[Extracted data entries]
# # # # # # #

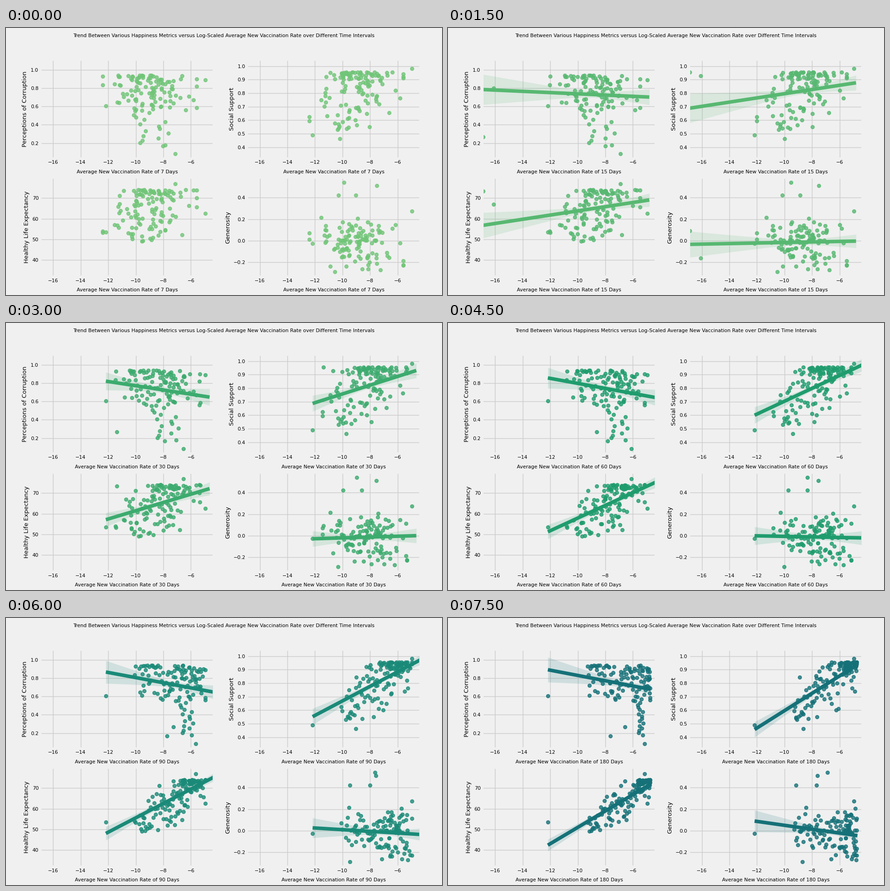
A matplotlib script that plays this animation: 956x586 px, repeating every 8 s.

```python
import numpy as np
import matplotlib.pyplot as plt
from matplotlib.animation import FuncAnimation

W, H, DPI = 956, 586, 72  # at 72 dpi one point is one pixel
BACK, GRID = "#f0f0f0", "#cbcbcb"
SMALL, LARGE = 10.86, 13
XLIM = (-16.835, -4.425)
DAYS = [7, 15, 30, 60, 90, 180]
COLORS = ["#70c577", "#57b871", "#3cab6e", "#1f9c6e", "#1a8a78", "#157178"]

plt.rcParams["font.family"] = "DejaVu Sans"
rng = np.random.default_rng(11)

# Notable countries: first x, last x, then the four metrics
NOTABLE = np.array([
    (-12.17, -12.17, .607, .49, 53.4, -.024),
    (-4.95, -4.95, .888, .983, 62.5, .273),
    (-7.15, -5.15, .082, .915, 76.95, -.018),
    (-8.03, -7.65, .167, .552, 61.4, .061),
    (-9.9, -6.88, .867, .811, 62.2, .542),
    (-7.51, -7.6, .66, .78, 59.3, .509),
    (-10.29, -9.17, .721, .54, 55.7, .422),
    (-9.03, -7.67, .746, .693, 55, .422),
    (-10.2, -8.63, .924, .463, 52.5, -.102),
])

# Late starters: distance still to go at 15 days, goal, then the metrics
LATE = np.array([
    (10.97, -5.9, .27, .954, 73.3, .093),
    (10.8, -5.3, .8, .927, 67.1, -.162),
])

# Right end of the regression lines, from 15 days on
FIT_RIGHT = [-4.81, -4.645, -4.35, -4.35, -4.71]


def skewed(z, top, span, power=1.5):
    """Spread values by rank, crowded near the top."""
    p = z.argsort().argsort() / (len(z) - 1)
    return top - span * (1 - p) ** power


def mix(a, b, corr):
    return corr * a + np.sqrt(1 - corr ** 2) * b


def build_data(n=102, m=15):
    """Return x for each interval and y for each metric."""
    wealth, drift, *noise = rng.normal(size=(6, n))
    cloud = [
        skewed(mix(wealth, noise[0], -.2), .94, .39),
        skewed(mix(wealth, noise[1], .84), .955, .425, 2),
        skewed(mix(wealth, noise[2], .94), 74, 25),
        np.clip(-.03 + .12 * mix(wealth, noise[3], -.2), -.288, .31),
    ]
    # wealthy countries with low corruption drift together
    clean = [np.linspace(.18, .53, m), rng.uniform(.90, .955, m),
             rng.uniform(71.8, 74.3, m), rng.uniform(-.1, .18, m)]
    offset = rng.uniform(-1.4, 1.4, m)
    ys = [np.concatenate([cloud[i], clean[i], NOTABLE[:, 2 + i], LATE[:, 2 + i]])
          for i in range(4)]

    xs = []
    for k in range(len(DAYS)):
        t = k / (len(DAYS) - 1)
        grow = t ** 1.3
        z = np.clip(mix(wealth, drift, .2 + .75 * t), -2.2, 2.2)
        early, late = -9 + 1.55 * z, skewed(z, -4.75, 4.55)
        xs.append(np.concatenate([
            early + (late - early) * grow,
            -8.9 + 3.45 * grow + offset * (1 - .85 * grow),
            NOTABLE[:, 0] + (NOTABLE[:, 1] - NOTABLE[:, 0]) * grow,
            LATE[:, 1] - LATE[:, 0] * .5 ** (k - 1),
        ]))
    return xs, ys


XS, YS = build_data()

fig = plt.figure(figsize=(W / DPI, H / DPI), dpi=DPI, facecolor=BACK)


def put_text(x, y, text, size=SMALL, rotation=0):
    return fig.text(x / W, 1 - y / H, text, fontsize=size, rotation=rotation,
                    ha="center", va="baseline", rotation_mode="anchor")


def number(spec):
    return lambda v, _: format(v, spec).replace("-", "\u2212")


class Panel:
    def __init__(self, y, left, top, ylim, ticks, spec, label, label_x, starts, ends):
        self.y, self.starts, self.ends = y, starts, ends
        w, h = 375, 212
        ax = fig.add_axes([left / W, 1 - (top + h) / H, w / W, h / H],
                          facecolor=BACK)
        ax.set(xlim=XLIM, ylim=ylim, xticks=range(-16, -5, 2), yticks=ticks)
        ax.yaxis.set_major_formatter(number(spec))
        ax.tick_params(length=0, pad=6.5, labelsize=SMALL)
        ax.set_axisbelow(True)
        ax.grid(color=GRID, lw=1.4)
        for spine in ax.spines.values():
            spine.set_visible(False)
        put_text(label_x, top + h / 2, label, LARGE, 90)
        self.xlabel = put_text(left + w / 2, top + h + 35, "")
        self.dots = ax.scatter(y * 0, y, s=7.8 ** 2, alpha=.8, lw=1.3, zorder=1)
        self.band = ax.fill_between([0, 1], 0, 0, alpha=.15, lw=0, zorder=1.5)
        self.line, = ax.plot([], [], lw=7.8, solid_capstyle="butt", zorder=2)

    def show(self, k):
        color = COLORS[k]
        self.xlabel.set_text(f"Average New Vaccination Rate of {DAYS[k]} Days")
        self.dots.set_offsets(np.column_stack([XS[k], self.y]))
        self.dots.set_color(color)
        for part in (self.line, self.band):
            part.set_visible(k > 0)
            part.set_color(color)
        if k > 0:
            self.show_fit(XS[k], FIT_RIGHT[k - 1], self.starts[k - 1], self.ends[k - 1])

    def show_fit(self, data, x1, y0, y1):
        """Line with its 95 % confidence band."""
        x0 = data.min()
        slope = (y1 - y0) / (x1 - x0)
        error = np.std(self.y - y0 - slope * (data - x0))
        x = np.linspace(x0, x1, 100)
        y = y0 + slope * (x - x0)
        far = (x - data.mean()) / data.std()
        half = 1.96 * error * np.sqrt((1 + far ** 2) / len(data))
        edge = np.r_[y + half, (y - half)[::-1]]
        self.band.set_verts([np.column_stack([np.r_[x, x[::-1]], edge])])
        self.line.set_data([x0, x1], [y0, y1])


panels = [
    Panel(YS[0], 78, 72, (.044, 1.0974), np.arange(.2, 1.1, .2), ".1f",
          "Perceptions of Corruption", 45.5,
          [.784, .821, .856, .866, .891], [.702, .647, .642, .647, .677]),
    Panel(YS[1], 531.3, 72, (.3244, 1.0397), np.arange(.4, 1.05, .1), ".1f",
          "Social Support", 499,
          [.689, .687, .6, .552, .457], [.877, .931, .973, .973, .937]),
    Panel(YS[2], 78, 331, (32.453, 79.387), range(40, 71, 10), ".0f",
          "Healthy Life Expectancy", 49,
          [56.8, 57.1, 51.2, 48, 42.3], [69.1, 72.2, 75.3, 75.3, 72]),
    Panel(YS[3], 531.3, 331, (-.3211, .5744), [-.2, 0, .2, .4], ".1f",
          "Generosity", 490,
          [-.033, -.028, 0, .027, .09], [-.003, .001, -.02, -.034, -.045]),
]
put_text(W / 2, 20, "Trend Between Various Happiness Metrics versus Log-Scaled "
         "Average New Vaccination Rate over Different Time Intervals")


def update(i):
    for panel in panels:
        panel.show(i // 3)  # each interval holds for three ticks
    return []


anim = FuncAnimation(fig, update, frames=16, interval=500, repeat=True,
                     repeat_delay=0, init_func=lambda: update(0))
plt.show()
```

# # # # # # #

● **Your objective**: Single out each line of the records above with the string "noise" in it, and copy it.

● **Reply to the exercise**:
    wealth, drift, *noise = rng.normal(size=(6, n))
        skewed(mix(wealth, noise[0], -.2), .94, .39),
        skewed(mix(wealth, noise[1], .84), .955, .425, 2),
        skewed(mix(wealth, noise[2], .94), 74, 25),
        np.clip(-.03 + .12 * mix(wealth, noise[3], -.2), -.288, .31),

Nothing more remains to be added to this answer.